In the world of Lego – at least for those of us with autos on the brain – few creations are as fantastic as the Technic version of the Bugatti Chiron. To refresh your memory, this £330 kit utilises no less than 3,599 pieces to faithfully recreate the French supercar in 1:8 scale. The doors open, the engine has moving pistons, and even the gearbox works. The only thing you can’t do is drive it, but as the above video shows, that was unacceptable to the folks at Donut Media.
The video also proves driving a Lego Bugatti isn’t easy, but it did set a “record in its short lifespan.” More on both of these subjects in a bit.
The delectable Lego Bugatti is a challenge to build by itself, but once completed, the team ventured to a local hobby store for some actual motivation. The goal was to see the 1:8 scale Chiron achieve its proper top speed of 261 mph – in scale form of course. That equates to 32.6 mph which, in the world of radio control tomfoolery is easily achievable.
Gallery: Bugatti Chiron Lego crash screenshots
Here’s where a bit of cheating was involved. Rather than shoehorn an electric motor and battery pack into the complex Technic build, the hobby shop pros basically tweaked the Chiron body and dropped it onto a fully-functional electric radio-controlled chassis. This allowed for some serious power with actual steering control, and while the chassis isn’t Lego-specific, the original Technic wheels and tires were fitted for authenticity. In retrospect, perhaps something with a bit more grip should’ve been brought to the table.
We say that because the bricked-out Chiron made a fabulous speed run, easily eclipsing the target speed in the process.
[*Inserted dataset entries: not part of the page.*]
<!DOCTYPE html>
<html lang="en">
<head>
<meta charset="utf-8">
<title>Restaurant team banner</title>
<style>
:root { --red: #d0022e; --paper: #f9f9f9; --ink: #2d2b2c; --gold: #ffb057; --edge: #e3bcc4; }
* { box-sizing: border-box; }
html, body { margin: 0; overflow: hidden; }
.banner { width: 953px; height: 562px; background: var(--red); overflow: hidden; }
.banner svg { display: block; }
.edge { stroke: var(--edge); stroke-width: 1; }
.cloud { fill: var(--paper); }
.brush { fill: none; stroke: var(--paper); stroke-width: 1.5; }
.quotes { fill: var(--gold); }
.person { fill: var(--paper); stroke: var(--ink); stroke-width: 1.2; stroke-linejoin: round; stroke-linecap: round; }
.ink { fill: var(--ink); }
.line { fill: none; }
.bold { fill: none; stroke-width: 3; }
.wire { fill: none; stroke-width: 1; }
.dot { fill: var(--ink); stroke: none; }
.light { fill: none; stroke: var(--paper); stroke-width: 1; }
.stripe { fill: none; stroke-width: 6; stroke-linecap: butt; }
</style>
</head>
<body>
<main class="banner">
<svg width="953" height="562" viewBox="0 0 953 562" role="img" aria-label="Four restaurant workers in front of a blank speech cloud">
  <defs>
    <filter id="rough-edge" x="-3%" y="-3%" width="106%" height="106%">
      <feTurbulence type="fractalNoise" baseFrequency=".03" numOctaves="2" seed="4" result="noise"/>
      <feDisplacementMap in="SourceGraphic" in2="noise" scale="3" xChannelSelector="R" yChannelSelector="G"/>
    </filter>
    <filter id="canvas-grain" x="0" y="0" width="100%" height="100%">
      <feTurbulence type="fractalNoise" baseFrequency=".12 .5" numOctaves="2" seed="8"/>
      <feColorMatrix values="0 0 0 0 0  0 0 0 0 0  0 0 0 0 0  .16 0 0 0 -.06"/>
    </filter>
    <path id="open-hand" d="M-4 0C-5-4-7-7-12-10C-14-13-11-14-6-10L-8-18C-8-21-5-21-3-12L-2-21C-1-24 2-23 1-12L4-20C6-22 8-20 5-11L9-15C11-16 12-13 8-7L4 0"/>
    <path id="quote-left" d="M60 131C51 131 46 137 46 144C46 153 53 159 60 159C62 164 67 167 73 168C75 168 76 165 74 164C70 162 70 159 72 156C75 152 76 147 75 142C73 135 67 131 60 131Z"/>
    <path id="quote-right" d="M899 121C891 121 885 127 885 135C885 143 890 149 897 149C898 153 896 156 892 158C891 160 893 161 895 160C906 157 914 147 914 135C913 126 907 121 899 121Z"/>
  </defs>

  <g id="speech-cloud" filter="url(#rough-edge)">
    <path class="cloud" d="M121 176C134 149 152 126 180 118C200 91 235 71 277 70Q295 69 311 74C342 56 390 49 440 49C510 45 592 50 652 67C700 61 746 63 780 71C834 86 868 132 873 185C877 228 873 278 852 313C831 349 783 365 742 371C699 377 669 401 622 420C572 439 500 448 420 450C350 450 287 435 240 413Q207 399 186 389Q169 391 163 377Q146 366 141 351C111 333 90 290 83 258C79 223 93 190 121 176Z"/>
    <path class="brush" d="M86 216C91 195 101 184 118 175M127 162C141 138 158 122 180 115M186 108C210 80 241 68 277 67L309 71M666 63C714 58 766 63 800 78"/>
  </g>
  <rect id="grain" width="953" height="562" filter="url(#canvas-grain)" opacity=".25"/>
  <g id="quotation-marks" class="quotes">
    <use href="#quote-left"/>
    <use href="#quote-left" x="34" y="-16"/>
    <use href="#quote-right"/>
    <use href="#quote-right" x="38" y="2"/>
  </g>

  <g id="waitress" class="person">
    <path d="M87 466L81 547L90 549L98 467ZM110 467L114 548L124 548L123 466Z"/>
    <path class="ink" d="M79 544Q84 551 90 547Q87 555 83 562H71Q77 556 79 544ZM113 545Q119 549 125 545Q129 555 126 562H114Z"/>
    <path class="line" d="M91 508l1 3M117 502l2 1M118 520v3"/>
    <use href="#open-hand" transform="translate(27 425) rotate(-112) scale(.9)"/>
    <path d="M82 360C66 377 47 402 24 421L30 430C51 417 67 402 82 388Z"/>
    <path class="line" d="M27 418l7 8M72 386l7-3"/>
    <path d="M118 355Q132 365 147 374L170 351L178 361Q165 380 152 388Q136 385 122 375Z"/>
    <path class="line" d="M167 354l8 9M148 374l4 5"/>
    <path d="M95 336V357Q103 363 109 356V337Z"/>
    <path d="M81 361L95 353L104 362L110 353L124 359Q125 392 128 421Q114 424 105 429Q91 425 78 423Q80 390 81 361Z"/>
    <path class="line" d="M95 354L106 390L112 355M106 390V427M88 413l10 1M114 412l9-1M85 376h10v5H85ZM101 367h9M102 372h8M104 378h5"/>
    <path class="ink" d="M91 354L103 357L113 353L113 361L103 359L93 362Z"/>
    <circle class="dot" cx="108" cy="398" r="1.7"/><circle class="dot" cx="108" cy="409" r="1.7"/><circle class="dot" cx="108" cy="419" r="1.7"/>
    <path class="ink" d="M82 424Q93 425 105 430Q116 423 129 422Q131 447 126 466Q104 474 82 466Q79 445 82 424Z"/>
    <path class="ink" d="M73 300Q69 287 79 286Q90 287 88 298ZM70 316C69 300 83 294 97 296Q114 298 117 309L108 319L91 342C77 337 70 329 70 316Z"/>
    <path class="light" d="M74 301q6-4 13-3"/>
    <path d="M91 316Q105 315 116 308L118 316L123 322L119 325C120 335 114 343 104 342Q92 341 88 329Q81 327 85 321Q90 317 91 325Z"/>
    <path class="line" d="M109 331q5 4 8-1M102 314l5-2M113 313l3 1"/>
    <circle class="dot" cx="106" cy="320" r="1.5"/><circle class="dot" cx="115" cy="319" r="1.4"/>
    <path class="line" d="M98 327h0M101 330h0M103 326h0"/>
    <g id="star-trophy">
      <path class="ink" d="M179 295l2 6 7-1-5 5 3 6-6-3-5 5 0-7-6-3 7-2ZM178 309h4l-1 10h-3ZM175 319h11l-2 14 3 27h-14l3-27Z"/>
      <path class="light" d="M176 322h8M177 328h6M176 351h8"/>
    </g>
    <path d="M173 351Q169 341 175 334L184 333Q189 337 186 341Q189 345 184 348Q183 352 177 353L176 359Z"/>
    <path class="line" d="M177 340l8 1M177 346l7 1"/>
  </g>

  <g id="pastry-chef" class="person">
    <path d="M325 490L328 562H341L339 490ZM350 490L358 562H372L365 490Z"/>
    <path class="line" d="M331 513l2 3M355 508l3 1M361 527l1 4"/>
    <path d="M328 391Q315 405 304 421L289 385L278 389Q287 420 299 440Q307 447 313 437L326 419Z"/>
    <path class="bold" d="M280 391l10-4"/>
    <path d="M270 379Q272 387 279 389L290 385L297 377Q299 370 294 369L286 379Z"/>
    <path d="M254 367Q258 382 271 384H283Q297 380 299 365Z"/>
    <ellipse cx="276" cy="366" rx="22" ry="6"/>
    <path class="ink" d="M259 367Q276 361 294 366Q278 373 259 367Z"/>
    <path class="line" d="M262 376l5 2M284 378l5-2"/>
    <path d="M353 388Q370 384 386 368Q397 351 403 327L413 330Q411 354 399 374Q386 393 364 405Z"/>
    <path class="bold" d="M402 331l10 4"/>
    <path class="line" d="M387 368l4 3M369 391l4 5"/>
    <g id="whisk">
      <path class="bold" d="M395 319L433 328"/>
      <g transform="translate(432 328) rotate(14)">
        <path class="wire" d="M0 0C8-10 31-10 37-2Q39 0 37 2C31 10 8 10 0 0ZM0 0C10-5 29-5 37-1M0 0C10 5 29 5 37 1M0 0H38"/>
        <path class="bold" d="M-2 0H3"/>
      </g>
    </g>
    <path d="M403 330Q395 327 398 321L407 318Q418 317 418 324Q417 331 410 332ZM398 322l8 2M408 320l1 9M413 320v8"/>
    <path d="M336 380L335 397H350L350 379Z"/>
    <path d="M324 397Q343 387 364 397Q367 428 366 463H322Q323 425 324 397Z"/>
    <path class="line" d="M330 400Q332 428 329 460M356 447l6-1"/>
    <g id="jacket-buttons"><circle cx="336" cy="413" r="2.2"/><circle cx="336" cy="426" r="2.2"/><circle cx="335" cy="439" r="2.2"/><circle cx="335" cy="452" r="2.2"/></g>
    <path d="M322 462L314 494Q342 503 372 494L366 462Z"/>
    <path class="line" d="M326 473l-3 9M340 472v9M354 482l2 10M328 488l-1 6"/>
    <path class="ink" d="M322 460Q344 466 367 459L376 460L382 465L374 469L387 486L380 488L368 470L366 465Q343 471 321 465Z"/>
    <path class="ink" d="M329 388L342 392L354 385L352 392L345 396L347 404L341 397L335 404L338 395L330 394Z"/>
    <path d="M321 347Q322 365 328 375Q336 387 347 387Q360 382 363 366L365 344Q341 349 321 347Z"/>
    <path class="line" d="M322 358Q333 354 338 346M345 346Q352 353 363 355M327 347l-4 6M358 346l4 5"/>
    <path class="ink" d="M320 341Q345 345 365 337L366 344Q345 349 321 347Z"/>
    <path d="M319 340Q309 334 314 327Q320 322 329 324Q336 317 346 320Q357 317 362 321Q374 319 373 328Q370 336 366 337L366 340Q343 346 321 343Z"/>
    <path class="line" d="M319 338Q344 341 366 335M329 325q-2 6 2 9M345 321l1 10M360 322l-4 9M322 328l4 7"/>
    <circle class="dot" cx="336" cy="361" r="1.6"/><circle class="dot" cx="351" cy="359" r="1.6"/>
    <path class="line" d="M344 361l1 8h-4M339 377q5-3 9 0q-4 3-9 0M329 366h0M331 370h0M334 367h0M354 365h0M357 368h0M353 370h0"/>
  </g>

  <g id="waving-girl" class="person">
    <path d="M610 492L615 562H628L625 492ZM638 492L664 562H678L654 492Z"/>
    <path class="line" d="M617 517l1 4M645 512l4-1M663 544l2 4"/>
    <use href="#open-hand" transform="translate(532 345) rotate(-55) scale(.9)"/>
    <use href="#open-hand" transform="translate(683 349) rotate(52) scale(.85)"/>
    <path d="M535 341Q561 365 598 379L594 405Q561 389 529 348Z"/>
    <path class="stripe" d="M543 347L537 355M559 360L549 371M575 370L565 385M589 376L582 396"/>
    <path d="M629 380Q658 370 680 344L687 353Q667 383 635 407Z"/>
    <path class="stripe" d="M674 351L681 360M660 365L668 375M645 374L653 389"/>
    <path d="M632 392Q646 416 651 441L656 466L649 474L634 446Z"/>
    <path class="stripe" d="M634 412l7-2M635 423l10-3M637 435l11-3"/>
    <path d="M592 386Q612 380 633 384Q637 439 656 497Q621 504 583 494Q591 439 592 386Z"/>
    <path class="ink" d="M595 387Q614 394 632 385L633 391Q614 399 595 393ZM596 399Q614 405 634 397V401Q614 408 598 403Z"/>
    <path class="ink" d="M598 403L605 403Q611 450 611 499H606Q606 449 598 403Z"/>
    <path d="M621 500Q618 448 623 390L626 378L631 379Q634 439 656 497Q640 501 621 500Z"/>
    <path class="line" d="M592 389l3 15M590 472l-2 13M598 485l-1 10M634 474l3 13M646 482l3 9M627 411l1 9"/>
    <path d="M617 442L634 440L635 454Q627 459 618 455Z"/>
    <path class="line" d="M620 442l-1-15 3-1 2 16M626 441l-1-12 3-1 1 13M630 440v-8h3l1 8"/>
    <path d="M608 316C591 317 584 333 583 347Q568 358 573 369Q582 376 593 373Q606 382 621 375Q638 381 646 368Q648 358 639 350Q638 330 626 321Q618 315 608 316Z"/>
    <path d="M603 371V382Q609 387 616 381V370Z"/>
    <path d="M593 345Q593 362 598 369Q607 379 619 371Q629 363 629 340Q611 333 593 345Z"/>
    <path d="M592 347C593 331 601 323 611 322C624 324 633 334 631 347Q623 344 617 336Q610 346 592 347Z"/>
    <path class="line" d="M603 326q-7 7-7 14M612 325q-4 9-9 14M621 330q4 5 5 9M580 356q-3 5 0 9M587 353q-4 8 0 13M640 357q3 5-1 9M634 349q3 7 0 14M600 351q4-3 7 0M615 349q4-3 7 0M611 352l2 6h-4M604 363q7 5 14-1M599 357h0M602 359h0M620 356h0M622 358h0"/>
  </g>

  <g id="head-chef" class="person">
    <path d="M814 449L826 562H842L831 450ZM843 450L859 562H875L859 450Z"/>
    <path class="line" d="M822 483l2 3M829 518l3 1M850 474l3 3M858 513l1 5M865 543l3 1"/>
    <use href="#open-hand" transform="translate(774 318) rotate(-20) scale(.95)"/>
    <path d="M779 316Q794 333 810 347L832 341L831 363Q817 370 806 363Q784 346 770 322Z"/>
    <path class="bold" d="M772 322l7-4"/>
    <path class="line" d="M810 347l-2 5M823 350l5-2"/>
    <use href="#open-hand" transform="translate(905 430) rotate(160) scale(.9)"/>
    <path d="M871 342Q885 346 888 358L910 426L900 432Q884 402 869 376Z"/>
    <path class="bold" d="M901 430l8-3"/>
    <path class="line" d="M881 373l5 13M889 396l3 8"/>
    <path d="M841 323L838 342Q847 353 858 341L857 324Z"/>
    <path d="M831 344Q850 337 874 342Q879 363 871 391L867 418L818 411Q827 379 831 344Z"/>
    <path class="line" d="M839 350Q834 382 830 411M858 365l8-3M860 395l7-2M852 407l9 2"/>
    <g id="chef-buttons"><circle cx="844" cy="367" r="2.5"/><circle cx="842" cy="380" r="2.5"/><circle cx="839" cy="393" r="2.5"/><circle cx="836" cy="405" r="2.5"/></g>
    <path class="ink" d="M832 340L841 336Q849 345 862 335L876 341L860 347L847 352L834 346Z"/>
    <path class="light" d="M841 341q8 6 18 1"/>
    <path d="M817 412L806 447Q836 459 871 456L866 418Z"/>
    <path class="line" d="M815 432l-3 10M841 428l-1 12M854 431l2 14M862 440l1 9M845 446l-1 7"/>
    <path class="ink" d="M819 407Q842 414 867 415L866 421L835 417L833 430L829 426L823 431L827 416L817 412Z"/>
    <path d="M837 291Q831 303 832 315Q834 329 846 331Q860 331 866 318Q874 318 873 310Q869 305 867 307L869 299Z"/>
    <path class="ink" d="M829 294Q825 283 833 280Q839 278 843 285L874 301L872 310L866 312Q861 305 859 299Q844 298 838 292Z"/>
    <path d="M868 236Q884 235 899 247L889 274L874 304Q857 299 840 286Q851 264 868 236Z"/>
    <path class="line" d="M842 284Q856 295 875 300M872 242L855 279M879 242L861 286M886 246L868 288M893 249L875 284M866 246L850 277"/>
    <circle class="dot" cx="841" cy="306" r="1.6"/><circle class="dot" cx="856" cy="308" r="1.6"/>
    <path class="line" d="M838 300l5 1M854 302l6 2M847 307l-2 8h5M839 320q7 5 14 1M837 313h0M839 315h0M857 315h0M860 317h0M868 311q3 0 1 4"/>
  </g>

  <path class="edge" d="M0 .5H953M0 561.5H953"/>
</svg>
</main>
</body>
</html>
You’ll notice we said run, as in a single run, because things sadly took a turn for the worse. At least the crazy build went out in a blaze of glory.